Sunday, February 20, 2011

Solaris 10 dfstab bug

I'll admit, it's been awhile since I have had to present NFS shares on Solaris 10 that were not ZFS file systems. ZFS makes this pretty easy, but hey, it's not like it was terribly difficult to edit the /etc/dfs/dfstab file. But after a recent head banging experience where my dfstab file would get magically overwritten during reboots, and my shares commented out; I started to wonder if I really need to hang up this IT thing and open the donut shop.

It turns out that Oracle has a little bug in Solaris 10 (6941744) which basically says that libsharecore.c has some incorrect code that improperly affects Solaris 10 systems.

Based on this thread it doesn't sound like a fix is here yet, so I put this together quickly to get past the issue. While I have no reason to suspect this script will cause issues, I provide it to you with the understanding that you will ensure it is the right solution for your environment. I placed this script at /etc/init.d/local, and linked it to rc2.d and rc3.d as necessary.

# This is a cleanup script due to an issue in Solaris 10 update 9 and previous
# SUN/Oracle bug 6941744
# From /etc/dfs/dfstab
# --------------------
# Use the sharemgr(1m) command for all share management
# This file is reconstructed and only maintained for backward
# compatibility. Configuration lines could be lost.
# --------------------
# created by Justin Richards, Lumenate
# Version 1.0 Date 02202011

case "$1" in
$CAT /etc/dfs/dfstab | $SED '/^# Error: Syntax: /s/# Error: Syntax: //' > /etc/dfs/dfstab.tmp ;\
$CP /etc/dfs/dfstab.tmp /etc/dfs/dfstab ; $SHARE
echo "Usage: $0 {start|restart}"
exit 1


Thursday, February 17, 2011

That Looks Bad

Ever been caught in a situation like this (see more)? Last year we documented various recovery procedures for one of our clients to assist them with full system recovery without the assistance of Symantec’s Bare Metal Restore (BMR).

We took care to only document procedures that a systems administrator could follow without the aid of the NetBackup admins, so I told the admin, “hey, since you are the target audience for these procedures, I’ll just look over your shoulders as you follow them.”

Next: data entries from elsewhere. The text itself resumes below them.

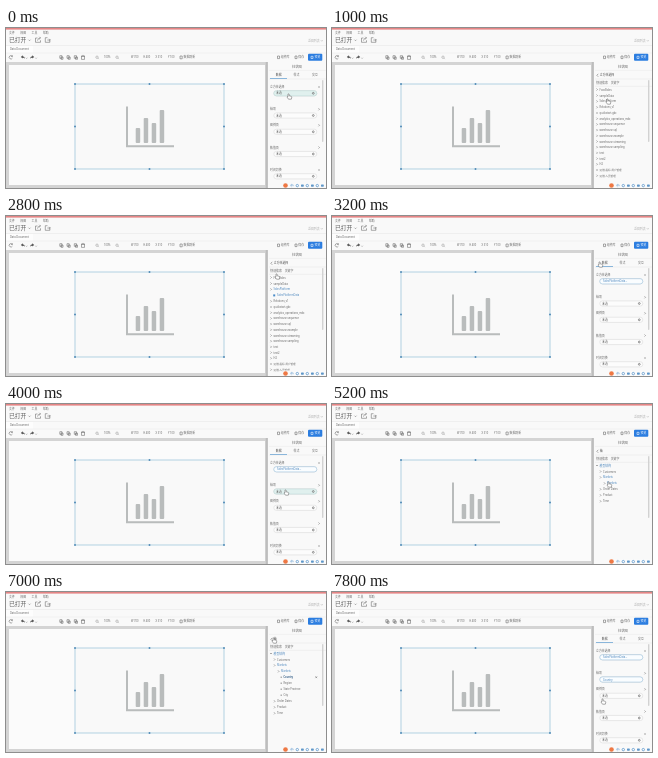
Animation of 320x160 px, one loop 8 s. Source, as an HTML page:

```html
<!DOCTYPE html>
<html lang="en">
<head>
<meta charset="utf-8">
<title>Chart data binding</title>
<style>
html, body { margin: 0; width: 100%; height: 100%; overflow: hidden; background: #f9f9f9; }
svg { display: block; width: 100%; height: 100%; }
text { font-family: "Noto Sans", "Noto Sans CJK SC", "Noto Sans CJK", sans-serif; font-size: 2.9px; fill: #666; dominant-baseline: central; }
.latin { font-size: 2.55px; }
.blue { fill: #4a85bd; }
.line { fill: none; stroke: #666; stroke-width: .55; }
.faint { stroke: #999; }
.rule { stroke: #e4e4e4; stroke-width: .5; }

[class*="at-"] { animation: 8s step-end infinite; }
.at-form { animation-name: form; }
.at-cubes { animation-name: cubes; }
.at-dims { animation-name: dims; }
.at-hover1 { animation-name: hover1; }
.at-hover2 { animation-name: hover2; }
.at-value1 { animation-name: value1; }
.at-value2 { animation-name: value2; }
.at-cube-open { animation-name: cubeOpen; }
.at-cube-shift { animation-name: cubeShift; }
.at-cube-sel text { animation: cubeSel 8s step-end infinite; }
.at-dim-open { animation-name: dimOpen; }
.at-dim-sel text { animation: dimSel 8s step-end infinite; }
.at-level-open { animation-name: levelOpen; }
.at-dim-shift { animation-name: dimShift; }
.at-chosen { animation-name: chosen; }
.at-tip { animation-name: tip; }
.at-cursor { animation-name: cursor; }

@keyframes form { 0%, 40%, 95% { opacity: 1 } 5%, 55% { opacity: 0 } }
@keyframes cubes { 0%, 40% { opacity: 0 } 5% { opacity: 1 } }
@keyframes dims { 0%, 95% { opacity: 0 } 55% { opacity: 1 } }
@keyframes hover1 { 0% { opacity: 1 } 5%, 100% { opacity: 0 } }
@keyframes hover2 { 0%, 55% { opacity: 0 } 50% { opacity: 1 } }
@keyframes value1 { 0% { opacity: 0 } 40% { opacity: 1 } }
@keyframes value2 { 0% { opacity: 0 } 95% { opacity: 1 } }
@keyframes cubeOpen { 0% { opacity: 0 } 17.5% { opacity: 1 } }
@keyframes cubeShift { 0% { transform: none } 17.5%, 100% { transform: translateY(6px) } }
@keyframes cubeSel { 0% { fill: #666 } 17.5%, 100% { fill: #4a85bd } }
@keyframes dimOpen { 0% { opacity: 0 } 60% { opacity: 1 } }
@keyframes dimSel { 0% { fill: #666 } 60%, 100% { fill: #4a85bd } }
@keyframes levelOpen { 0% { opacity: 0 } 70% { opacity: 1 } }
@keyframes dimShift { 0% { transform: none } 60% { transform: translateY(6px) } 70%, 100% { transform: translateY(30px) } }
@keyframes chosen { 0% { opacity: 0 } 75% { opacity: 1 } }
@keyframes tip { 0%, 82.5% { opacity: 0 } 75% { opacity: 1 } }
@keyframes cursor {
  0% { transform: translate(282px, 66px) }
  10% { transform: translate(280px, 68px) }
  12.5% { transform: translate(275px, 71px) }
  15%, 20% { transform: translate(267px, 73px) }
  22.5% { transform: translate(269px, 74px) }
  25%, 30% { transform: translate(277px, 78px) }
  32.5% { transform: translate(275px, 72px) }
  35% { transform: translate(270px, 58px) }
  37.5%, 40% { transform: translate(267px, 46px) }
  42.5% { transform: translate(268px, 52px) }
  45% { transform: translate(273px, 66px) }
  47.5% { transform: translate(277px, 81px) }
  50%, 52.5% { transform: translate(279px, 86px) }
  55% { transform: translate(277px, 84px) }
  57.5% { transform: translate(270px, 76px) }
  60% { transform: translate(267px, 73px) }
  65% { transform: translate(276px, 78px) }
  67.5% { transform: translate(274px, 79px) }
  70% { transform: translate(271px, 79px) }
  72.5% { transform: translate(277px, 83px) }
  75%, 77.5% { transform: translate(280px, 85px) }
  80% { transform: translate(279px, 83px) }
  82.5% { transform: translate(276px, 75px) }
  85% { transform: translate(271px, 60px) }
  87.5%, 95% { transform: translate(267px, 46px) }
  97.5%, 100% { transform: translate(270px, 107px) }
}
</style>
</head>
<body>
<svg id="stage" viewBox="0 0 320 160" preserveAspectRatio="none"></svg>
<script>
const label = (x, y, words, cls = "", style = "") =>
  `<text x="${x}" y="${y}" class="${cls}" style="${style}">${words}</text>`;
const box = (x, y, w, h, fill, extra = "") =>
  `<rect x="${x}" y="${y}" width="${w}" height="${h}" fill="${fill}" ${extra}/>`;
const path = (d, cls = "") => `<path d="${d}" class="line ${cls}"/>`;
const rule = (x, y, end) => `<path d="M${x} ${y}H${end}" class="rule"/>`;
const group = (cls, ...parts) => `<g class="${cls}">${parts.join("")}</g>`;
const latin = (x, y, words, cls = "") => label(x, y, words, "latin " + cls);

const arrow = (x, y, open) =>
  path(open ? `M${x} ${y - .5}l1 1 1-1` : `M${x + .5} ${y - 1}l1 1-1 1`);
const node = (x, y, words, open = false, cls = "") => arrow(x, y, open) + latin(x + 3.6, y, words, cls);

const topBar = () => box(0, 0, 320, 160, "#f9f9f9") + box(0, 0, 320, 1.6, "#e58585")
  + ["文件", "视图", "工具", "帮助"].map((s, i) => label(3 + i * 11.3, 4.7, s)).join("")
  + label(3, 12, "已打开", "", "font-size:5.8px;fill:#555") + path("M22.5 11.7l1 1 1-1")
  + path("M31.5 10h-2v4.3h5v-2M31.5 12.6q.4-2.6 3-2.6m-1.2-1.2 1.2 1.2-1.2 1.2")
  + path("M41.5 9.7h-2.2v4.6h4.6V12.5M41.3 12h3m-1.2-1.2 1.2 1.2-1.2 1.2")
  + label(302, 12.8, "返回列表", "", "fill:#aaa") + path("M315 12.4l.8.8.8-.8", "faint")
  + rule(0, 17.5, 320) + box(0, 18, 27, 7, "#fdfdfd") + latin(4, 21.2, "Data Document")
  + rule(0, 25, 320);

const zoomIcon = x => `<circle cx="${x}" cy="29.2" r="1.2" class="line faint"/>` + path(`M${x + .9} 30.1l1 1`, "faint");
const copyIcon = x => path(`M${x} 27.7h2.2v2.6H${x}zM${x + 1.2} 29h2v2.3h-2z`);

const toolbar = () => path("M6.3 28.3a1.7 1.7 0 1 0 .1 1.8M6.4 27.2v1.3H5.1")
  + '<path d="M14.8 28.9l2-1.6v1q2.2.1 2 2.6-.6-1.2-2-1.1v.7zM28.2 28.9l-2-1.6v1q-2.2.1-2 2.6.6-1.2 2-1.1v.7z" fill="#555"/>'
  + path("M20 29.8l.6.6.6-.6M29.5 29.8l.6.6.6-.6")
  + [53.8, 61, 68.3].map(copyIcon).join("") + path("M75.5 28.2h3v3.2h-3zM75 28.2h4M76.5 27.4h1")
  + zoomIcon(91) + latin(98, 29.4, "100%") + zoomIcon(111)
  + ["W 700", "H 400", "X 310", "Y 100"].map((s, i) => latin(125 + i * 12.3, 29.4, s)).join("")
  + path("M174 28h2.2v2.8H174z") + label(177.5, 29.4, "数据刷新")
  + path("M271.5 28h2v2.6h-2z") + label(274.8, 29.4, "组件库")
  + path("M289 28h2v2.6h-2z") + label(292.3, 29.4, "保存")
  + box(302, 25.8, 14.3, 6.9, "#2b7de0", 'rx="1"')
  + path("M305 28.3h2v2.2h-2z", "white") + label(308.5, 29.2, "预览", "", "fill:#fff");

const workspace = () => {
  const bars = [[129.7, 100], [137.7, 90], [145.7, 95], [153.7, 82]];
  const handles = [69, 143.5, 218].flatMap(x => [56, 98.5, 141].map(y => [x, y]))
    .filter(([x, y]) => x !== 143.5 || y !== 98.5);
  return box(0, 34, 262, 126, "#d4d4d4") + box(3, 37, 256, 120, "#fbfbfb")
    + box(259.7, 34, 2, 126, "#bdbdbd")
    + box(69, 56, 149, 85, "#f9f9f9", 'stroke="#93bfd8" stroke-width=".7"')
    + handles.map(([x, y]) => box(x - .8, y - .8, 1.6, 1.6, "#3f7eae")).join("")
    + '<path d="M121 78.5V118.3H168" fill="none" stroke="#b9bcbc" stroke-width="2"/>'
    + bars.map(([x, y]) => box(x, y, 4.5, 115 - y, "#b9bcbc", 'rx="1"')).join("");
};

const gear = y => `<circle cx="307.3" cy="${y}" r=".9" fill="none" stroke="#777" stroke-width=".8"/>`;
const pill = (y, stroke, fill) =>
  box(267.8, y - 2.6, 43, 5.2, fill, `rx="2.6" stroke="${stroke}" stroke-width=".5"`);
const filled = (y, words) => pill(y, "#8ab6d6", "#fafdff") + latin(271, y, words, "blue");

const form = () => {
  const fields = [["立方体选择", 59, 65.3], ["轴项", 81.3, 87.5], ["图例项", 97.3, 103.8], ["数值项", 119.5, 126], ["时间切换", 142, 148.3]];
  return group("at-form",
    label(269.8, 47.3, "数据", "", "fill:#444"), label(287.5, 47.3, "样式"), label(306, 47.3, "交互"),
    rule(263, 51, 320), box(264, 50.2, 17, .7, "#5c9bd0"),
    ...fields.map(([name, top, y]) => label(264, top, name) + arrow(312, top, false)
      + pill(y, "#d4d4d4", "#fcfcfc") + label(270, y, "未选") + gear(y)),
    group("at-hover1", pill(65.3, "#b5d3d0", "#e0f0ee"), label(270, 65.3, "未选"), gear(65.3)),
    group("at-hover2", pill(87.5, "#b5d3d0", "#e0f0ee"), label(270, 87.5, "未选"), gear(87.5)),
    group("at-value1", filled(65.3, "SalesPlatformData…")),
    group("at-value2", filled(87.5, "Country")));
};

const listHead = title => path("M266.3 45.8l-1.5 1.5 1.5 1.5") + label(267.8, 47.3, title, "", "fill:#444")
  + rule(263, 51, 320) + label(264.3, 55.1, "快速搜索") + label(278.7, 55.1, "关键字")
  + rule(263, 58.3, 320);

const cubeTree = () => {
  const rest = ["Relations_v1", "quickstart.gbc", "analytics_operations_mdx", "warehouse.sequence",
    "warehouse.sql", "warehouse.example", "warehouse.streaming", "warehouse.sampling", "test", "test2", "H2",
    "运维-指标-用户管理", "运维-人员管理"];
  return group("at-cubes", listHead("立方体选择"),
    node(264, 61.5, "FoodSales"), node(264, 67.5, "sampleData"),
    group("at-cube-sel", node(264, 73.4, "SalesPlatform")),
    group("at-cube-open", box(267.2, 78.4, 2, 2, "#4a8cc8"), latin(271, 79.4, "SalesPlatformData", "blue")),
    group("at-cube-shift", ...rest.map((s, i) => node(264, 79.3 + i * 5.7, s))));
};

const dimTree = () => group("at-dims", listHead("轴"),
  arrow(264, 61.5, true), label(267.5, 61.5, "模型结构", "blue"),
  node(267.5, 67.5, "Customers"),
  group("at-dim-sel", node(267.5, 73.4, "Markets")),
  group("at-dim-open", node(271.5, 79.4, "Markets", false, "blue")),
  group("at-level-open",
    ...["Country", "Region", "State Province", "City"].map((s, i) =>
      box(274.6, 84.6 + i * 6, 1.2, 1.2, "#888") + latin(277.5, 85.2 + i * 6, s))),
  group("at-chosen", latin(277.5, 85.2, "Country", "blue"),
    path("M309.4 84.4l1.7 1.7m0-1.7-1.7 1.7")),
  group("at-tip", box(277, 88.5, 11.5, 5, "#e8eef5", 'stroke="#8a9aaa" stroke-width=".5"'),
    latin(278, 91, "Country")),
  group("at-dim-shift", ...["Order Dates", "Product", "Time"].map((s, i) => node(267.5, 79.3 + i * 6, s))));

const panel = () => box(262, 34, 58, 126, "#f9f9f9")
  + label(286, 38.2, "柱状图", "", "font-size:3.3px") + rule(263, 42.3, 320)
  + form() + cubeTree() + dimTree() + box(316, 52, 1.4, 62, "#d2d2d2", 'rx=".7"');

const inputBar = () => box(276.5, 154.6, 43.5, 5.4, "#fafafa")
  + '<circle cx="279.5" cy="157.5" r="2.3" fill="#ee7844"/>'
  + label(284.3, 157.6, "中", "", "fill:#3d82c4;font-size:3.4px")
  + [290, 295, 300, 305, 310, 315].map((x, i) =>
    i % 2 ? box(x, 156.5, 2.8, 2.2, "#5f97c9", 'rx=".6"')
      : `<circle cx="${x + 1.3}" cy="157.6" r="1.2" fill="none" stroke="#4a8cc8" stroke-width=".7"/>`).join("");

const pointer = () => group("at-cursor",
  '<path d="M0 0q.8-.5 1.1.3v1.5l2 .5q.8.3.6 1.2l-.4 1.7H.5L-.9 3.1q0-.8.9-.3z" fill="#fff" stroke="#444" stroke-width=".45"/>');

document.getElementById("stage").innerHTML =
  [topBar, toolbar, workspace, panel, inputBar, pointer].map(draw => draw()).join("");
</script>
<style>.white { stroke: #fff; }</style>
</body>
</html>
```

Enter Mr. Murphy. Obviously, one critical step in the restore process is restoring the C:\ drive. When it came time to select the recovery point in time, the NetBackup Backup, Archive, and Restore (BAR) application pops up the following dialog:

“That’s funny. I don’t find that on my procedures,” said the admin with a grin. Yeah, I know.

I knew the server had good backups, so why was NetBackup giving me the stiff arm? I checked the policy configuration on NetBackup and realized NetBackup 7 no longer has an “MS-Windows-NT” policy, but “MS-Windows” instead.

Let’s face it, I understand why Symantec changed the name of this policy type. One could argue this change should’ve been made a long time ago, and it’s a great example of how seemingly innocent changes can have unintended consequences.

Since BAR can restore from any policy type, we attempted to configure it for “MS-Windows” instead of “MS-Windows-NT", but BAR knew nothing of “MS-Windows” because it was a NetBackup 6.5.x client.

Fortunately, there was a way out. We completed our restore procedures using server-directed restores (thanks to Frank for the great suggestion). I simply initiated the restore from the Java admin GUI. Now I’ve got some screen shots with which to update the documentation.

Here were the key components for a successful restore:
  • Install NetBackup to a drive other than C:\
  • Remove the system from a domain (if this applies) prior to attempting the System_State restore.
  • Add the system to DNS or ensure forward/reverse name lookups function
  • I found some invalid SERVER entries in the client’s SERVER list that prevented a successful restore.
  • Check available disk space before the restore.
  • Delete the Windows page file (or reduce it greatly) prior to restoring the system state.